## TASK DETAILS
Search the entries for the word "smoothstep" and return every line where it is found.

## Stored data entries

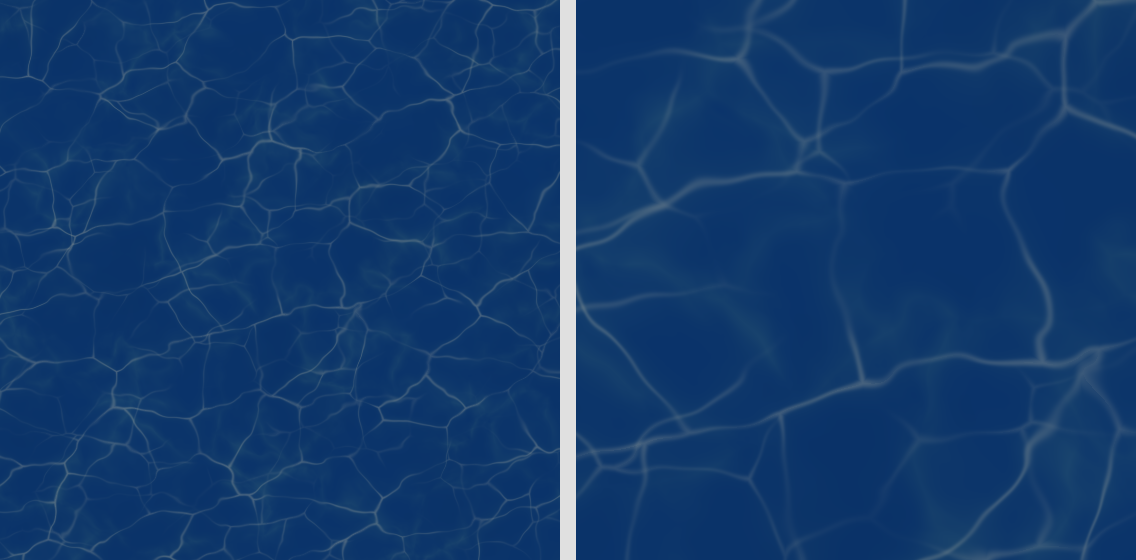
Left, the full canvas; right, a detail of the centre.
Write a WebGL 2 fragment shader that draws this texture.

```glsl
#version 300 es
precision highp float;

uniform vec2 u_resolution;
out vec4 fragColor;

const vec3 DEEP_BLUE = vec3(0.039, 0.199, 0.413);
const vec3 VEIL_TINT = vec3(0.088, 0.098, 0.022);
const vec3 LINE_TINT = vec3(0.240, 0.175, 0.085);
const float TILT = 0.27;                      // radians, rising to the right
const vec2 LARGE_CELLS = vec2(7.0, 10.5);     // cells per canvas side
const vec2 SMALL_CELLS = vec2(10.0, 14.5);
const vec2 VEIL_CELLS = vec2(9.0, 11.0);
const float LINE_WIDTH = 0.0019;              // in canvas sides
const float HALO_WIDTH = 0.0095;
const float VEIL_WIDTH = 0.011;
const float WARP = 0.021;

vec2 hash2(vec2 p) {
    vec2 q = vec2(dot(p, vec2(127.1, 311.7)), dot(p, vec2(269.5, 183.3)));
    return fract(sin(q) * 43758.5);
}

// Layered sines, each octave turned and bent by the one before
float waves(vec2 p) {
    float sum = 0.0, amplitude = 0.5, bend = 0.0;
    for (int i = 0; i < 4; i++) {
        bend = sin(p.x + 1.3 * bend) * cos(p.y - 0.9 * bend);
        sum += amplitude * bend;
        p = mat2(1.28, 1.12, -1.12, 1.28) * p + 2.7;
        amplitude *= 0.55;
    }
    return sum;
}

vec2 warp(vec2 p, float seed) {
    return vec2(waves(p * 22.0 + seed), waves(p.yx * 24.0 + seed + 9.4));
}

// Canvas distances to the nearest and second nearest cell borders
vec2 cellBorders(vec2 p, vec2 cells) {
    vec2 cell = floor(p), local = fract(p);
    vec2 nearest = vec2(0.0);
    float best = 1e3;
    for (int y = -1; y <= 1; y++)
    for (int x = -1; x <= 1; x++) {
        vec2 offset = vec2(x, y);
        vec2 site = offset + hash2(cell + offset) - local;
        float d = dot(site, site);
        if (d < best) { best = d; nearest = site; }
    }
    vec2 borders = vec2(1e3);
    for (int y = -2; y <= 2; y++)
    for (int x = -2; x <= 2; x++) {
        vec2 offset = vec2(x, y);
        vec2 site = offset + hash2(cell + offset) - local;
        vec2 gap = site - nearest;
        if (dot(gap, gap) < 1e-5) continue;
        float d = dot(0.5 * (site + nearest), gap) / length(gap * cells);
        if (d < borders.x) borders = vec2(d, borders.x);
        else borders.y = min(borders.y, d);
    }
    return borders;
}

// x: sharp filament, y: soft halo around it
vec2 caustic(vec2 p, vec2 cells, float seed) {
    vec2 bent = p + WARP * warp(p, seed);
    vec2 borders = cellBorders(bent * cells + seed, cells);
    float fade = smoothstep(-0.4, 0.5, waves(p * 19.0 + seed * 1.7));
    float spread = smoothstep(-0.4, 0.5, waves(p * 27.0 - seed));
    float knot = exp(-borders.y / 0.006);
    float width = LINE_WIDTH * (0.75 + 0.5 * spread + 0.5 * knot);
    float filament = exp(-pow(borders.x / width, 2.0));
    float halo = exp(-borders.x / (HALO_WIDTH * (0.4 + spread)));
    return vec2(filament * (0.12 + 0.65 * fade + 0.5 * knot),
                halo * (0.2 + 0.6 * fade));
}

// Broad, feathered sheets of light
float veil(vec2 p) {
    vec2 bent = p + 0.038 * warp(p * 0.9, 4.1);
    float border = cellBorders(bent * VEIL_CELLS + 17.0, VEIL_CELLS).x;
    float patches = smoothstep(-0.4, 0.5, waves(p * 16.0 + 6.0));
    float strands = 0.75 + 0.8 * waves(bent * vec2(95.0, 70.0));
    return exp(-border / VEIL_WIDTH) * patches * strands;
}

void main() {
    vec2 uv = gl_FragCoord.xy / u_resolution;
    float c = cos(TILT), s = sin(TILT);
    vec2 p = mat2(c, -s, s, c) * uv;

    // Two filament nets, the finer one broken into patches
    vec2 large = caustic(p, LARGE_CELLS, 3.0);
    vec2 small = caustic(p, SMALL_CELLS, 11.0);
    small *= smoothstep(-0.3, 0.4, waves(p * 14.0 + 1.5));

    float filament = large.x + 0.7 * small.x;
    float halo = 0.50 * large.y + 0.35 * small.y + 0.75 * veil(p);
    filament = filament / (1.0 + 0.3 * filament);
    halo = halo / (1.0 + 0.5 * halo);

    // Gentle unevenness of the water body
    vec3 colour = DEEP_BLUE * (1.0 + 0.02 * waves(p * 12.0 + 20.0));
    colour += VEIL_TINT * halo + LINE_TINT * filament;
    fragColor = vec4(colour, 1.0);
}
```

## ANSWER BOX
    float fade = smoothstep(-0.4, 0.5, waves(p * 19.0 + seed * 1.7));
    float spread = smoothstep(-0.4, 0.5, waves(p * 27.0 - seed));
    float patches = smoothstep(-0.4, 0.5, waves(p * 16.0 + 6.0));
    small *= smoothstep(-0.3, 0.4, waves(p * 14.0 + 1.5));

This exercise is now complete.